Banking giant JP Morgan has announced a surprise loss in the third quarter, following legal expenses of $7.2bn (£4.5bn).
Net loss was at $0.4bn (17 cents a share) whilst revenue was $23.1bn (£14.5bn) versus $26bn last year. The bank is still in $11bn settlement talks with US regulators over mis-selling of mortgage-backed securities pre-the financial crisis.
This is JP Morgan's first loss under chief executive Jamie Dimon, who has been at the helm throughout the embarrassing financial scandals that triggered it. Ishaq Siddiqi of ETX Capital says:
Reputation of course, takes a bit of knocking but more so of Jamie Dimon, less so the bank itself. Though he’s steered JPM into financial stability since the financial crisis of 2008, Dimon’s lack of oversight of certain operations do raise questions over his future at JPM. The fact that he’s still the boss at JPM, when you compare him to say former Barclays CEO, Bob Diamond, who resigned in the wake of the libor scandal last year which saw the bank pay a penalty of £290 million, one cannot help wonder why Dimon is getting away unscathed without dismissal by his board?
It must be noted that with JPM’s market cap is near $200billion, these legal charges can be absorbed without material impact to 2014 FY earnings.

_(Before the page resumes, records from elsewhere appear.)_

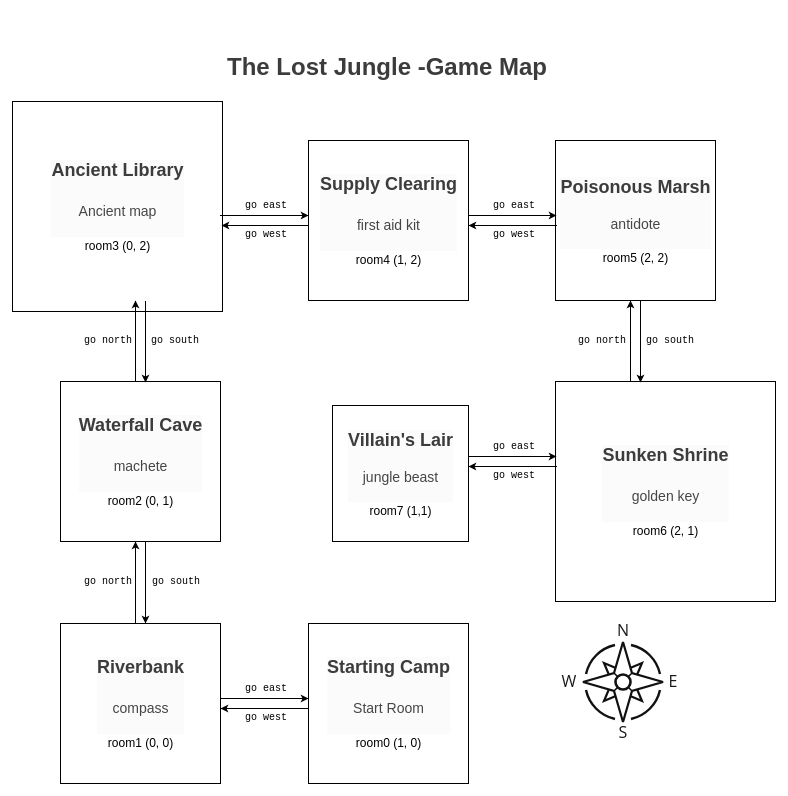
<!DOCTYPE html>
<html lang="en">
<head>
<meta charset="utf-8">
<title>The Lost Jungle - Game Map</title>
<style>
:root {
  --paper: #ffffff;
  --line: #000000;
  --heading: #3c3c3c;
  --item: #464646;
  --panel: #fbfbfb;
}
* { box-sizing: border-box; margin: 0; padding: 0; }
html, body { width: 788px; height: 796px; overflow: hidden; background: var(--paper); }
body { font-family: "Liberation Sans", Arial, sans-serif; color: var(--line); }
.map { position: relative; width: 788px; height: 796px; overflow: hidden; }
.map-title {
  position: absolute; left: 187px; top: 53px; width: 400px;
  font-size: 24px; line-height: 28px; text-align: center; color: var(--heading); white-space: nowrap;
}
.room {
  --gap: 23px; --foot: 18px;
  position: absolute; display: flex; flex-direction: column; align-items: center; justify-content: center;
  width: 161px; height: 161px; border: 1px solid var(--line); background: var(--paper); white-space: nowrap;
}
.room.tight { --gap: 19px; --foot: 17px; }
.panel {
  display: flex; flex-direction: column; align-items: center; gap: var(--gap);
  padding-bottom: var(--foot); background: var(--panel);
}
.panel h2 { font-size: 18px; line-height: 20px; color: var(--heading); }
.panel p { font-size: 14px; line-height: 16px; color: var(--item); }
.place { margin-top: 2px; font-size: 12px; line-height: 14px; }
.library { left: 12px; top: 101px; width: 211px; height: 211px; }
.clearing { left: 308px; top: 140px; }
.marsh { left: 555px; top: 140px; }
.cave { left: 60px; top: 381px; }
.lair { left: 332px; top: 405px; width: 137px; height: 137px; }
.shrine { left: 555px; top: 381px; width: 221px; height: 221px; }
.riverbank { left: 60px; top: 623px; }
.camp { left: 308px; top: 623px; }
.paths { position: absolute; left: 0; top: 0; }
.paths line { stroke: var(--line); stroke-width: 1; }
.go {
  position: absolute; width: 60px; margin-left: -30px; margin-top: -6px; text-align: center;
  font: 10px/12px "Liberation Mono", "Courier New", monospace; white-space: nowrap;
}
.compass { position: absolute; left: 555px; top: 614px; }
.compass text { font: 16px "Open Sans", sans-serif; text-anchor: middle; fill: #1a1a1a; }
</style>
</head>
<body>
<main class="map">
  <h1 class="map-title">The Lost Jungle -Game Map</h1>

  <section class="room library">
    <div class="panel"><h2>Ancient Library</h2><p>Ancient map</p></div>
    <p class="place">room3 (0, 2)</p>
  </section>
  <section class="room clearing">
    <div class="panel"><h2>Supply Clearing</h2><p>first aid kit</p></div>
    <p class="place">room4 (1, 2)</p>
  </section>
  <section class="room marsh tight">
    <div class="panel"><h2>Poisonous Marsh</h2><p>antidote</p></div>
    <p class="place">room5 (2, 2)</p>
  </section>
  <section class="room cave">
    <div class="panel"><h2>Waterfall Cave</h2><p>machete</p></div>
    <p class="place">room2 (0, 1)</p>
  </section>
  <section class="room lair tight">
    <div class="panel"><h2>Villain's Lair</h2><p>jungle beast</p></div>
    <p class="place">room7 (1,1)</p>
  </section>
  <section class="room shrine">
    <div class="panel"><h2>Sunken Shrine</h2><p>golden key</p></div>
    <p class="place">room6 (2, 1)</p>
  </section>
  <section class="room riverbank">
    <div class="panel"><h2>Riverbank</h2><p>compass</p></div>
    <p class="place">room1 (0, 0)</p>
  </section>
  <section class="room camp">
    <div class="panel"><h2>Starting Camp</h2><p>Start Room</p></div>
    <p class="place">room0 (1, 0)</p>
  </section>

  <svg class="paths" width="788" height="796" viewBox="0 0 788 796" aria-hidden="true">
    <defs>
      <marker id="arrow" markerUnits="userSpaceOnUse" markerWidth="10" markerHeight="10" refX="8" refY="5" orient="auto">
        <polygon points="8.5,5 0.5,1 2.5,5 0.5,9"/>
      </marker>
    </defs>
    <g marker-end="url(#arrow)">
      <line x1="220" y1="215.5" x2="308" y2="215.5" marker-end="url(#arrow)"/>
      <line x1="308" y1="225.5" x2="222" y2="225.5" marker-end="url(#arrow)"/>
      <line x1="469" y1="215.5" x2="556" y2="215.5" marker-end="url(#arrow)"/>
      <line x1="557" y1="225.5" x2="469" y2="225.5" marker-end="url(#arrow)"/>
      <line x1="135.5" y1="381" x2="135.5" y2="301" marker-end="url(#arrow)"/>
      <line x1="145.5" y1="301" x2="145.5" y2="382" marker-end="url(#arrow)"/>
      <line x1="630.5" y1="381" x2="630.5" y2="301" marker-end="url(#arrow)"/>
      <line x1="640.5" y1="301" x2="640.5" y2="382" marker-end="url(#arrow)"/>
      <line x1="469" y1="456.5" x2="556" y2="456.5" marker-end="url(#arrow)"/>
      <line x1="557" y1="466.5" x2="469" y2="466.5" marker-end="url(#arrow)"/>
      <line x1="135.5" y1="623" x2="135.5" y2="542" marker-end="url(#arrow)"/>
      <line x1="145.5" y1="542" x2="145.5" y2="623" marker-end="url(#arrow)"/>
      <line x1="221" y1="698.5" x2="308" y2="698.5" marker-end="url(#arrow)"/>
      <line x1="308" y1="708.5" x2="221" y2="708.5" marker-end="url(#arrow)"/>
    </g>
  </svg>

  <span class="go" style="left:266px;top:206px">go east</span>
  <span class="go" style="left:266px;top:235px">go west</span>
  <span class="go" style="left:514px;top:206px">go east</span>
  <span class="go" style="left:514px;top:235px">go west</span>
  <span class="go" style="left:108px;top:341px">go north</span>
  <span class="go" style="left:175px;top:341px">go south</span>
  <span class="go" style="left:602px;top:341px">go north</span>
  <span class="go" style="left:670px;top:341px">go south</span>
  <span class="go" style="left:514px;top:447px">go east</span>
  <span class="go" style="left:514px;top:476px">go west</span>
  <span class="go" style="left:108px;top:582px">go north</span>
  <span class="go" style="left:176px;top:582px">go south</span>
  <span class="go" style="left:266px;top:689px">go east</span>
  <span class="go" style="left:266px;top:718px">go west</span>

  <svg class="compass" width="136" height="136" viewBox="-68 -68 136 136" role="img" aria-label="Compass rose">
    <defs>
      <path id="ring-quarter" d="M8 -37A38 38 0 0 1 37 -8"/>
    </defs>
    <g fill="none" stroke="#111" stroke-width="2.4">
      <use href="#ring-quarter"/>
      <use href="#ring-quarter" transform="rotate(90)"/>
      <use href="#ring-quarter" transform="rotate(180)"/>
      <use href="#ring-quarter" transform="rotate(270)"/>
    </g>
    <g fill="#fff" stroke="#111" stroke-width="2.2" stroke-linejoin="miter" stroke-miterlimit="3">
      <polygon points="0,-11 19,-19 11,0 19,19 0,11 -19,19 -11,0 -19,-19"/>
      <polygon points="0,-40 9,-9 40,0 9,9 0,40 -9,9 -40,0 -9,-9"/>
      <path d="M-9 -9L9 9M9 -9L-9 9" stroke-width="1.6"/>
      <circle r="7.5" stroke-width="2.6"/>
    </g>
    <text x="0" y="-46">N</text>
    <text x="0" y="56">S</text>
    <text x="-54" y="5">W</text>
    <text x="50" y="5">E</text>
  </svg>
</main>
</body>
</html>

So long as they pay the bills, the market isn’t too concerned about JPM’s future – the shares are responding to just that by trading higher on Wall Street.
Excluding litigation costs, the bank saw a third quarter net income of $5.8bn (£3.6bn) and revenue of $23.9bn (£14.96bn).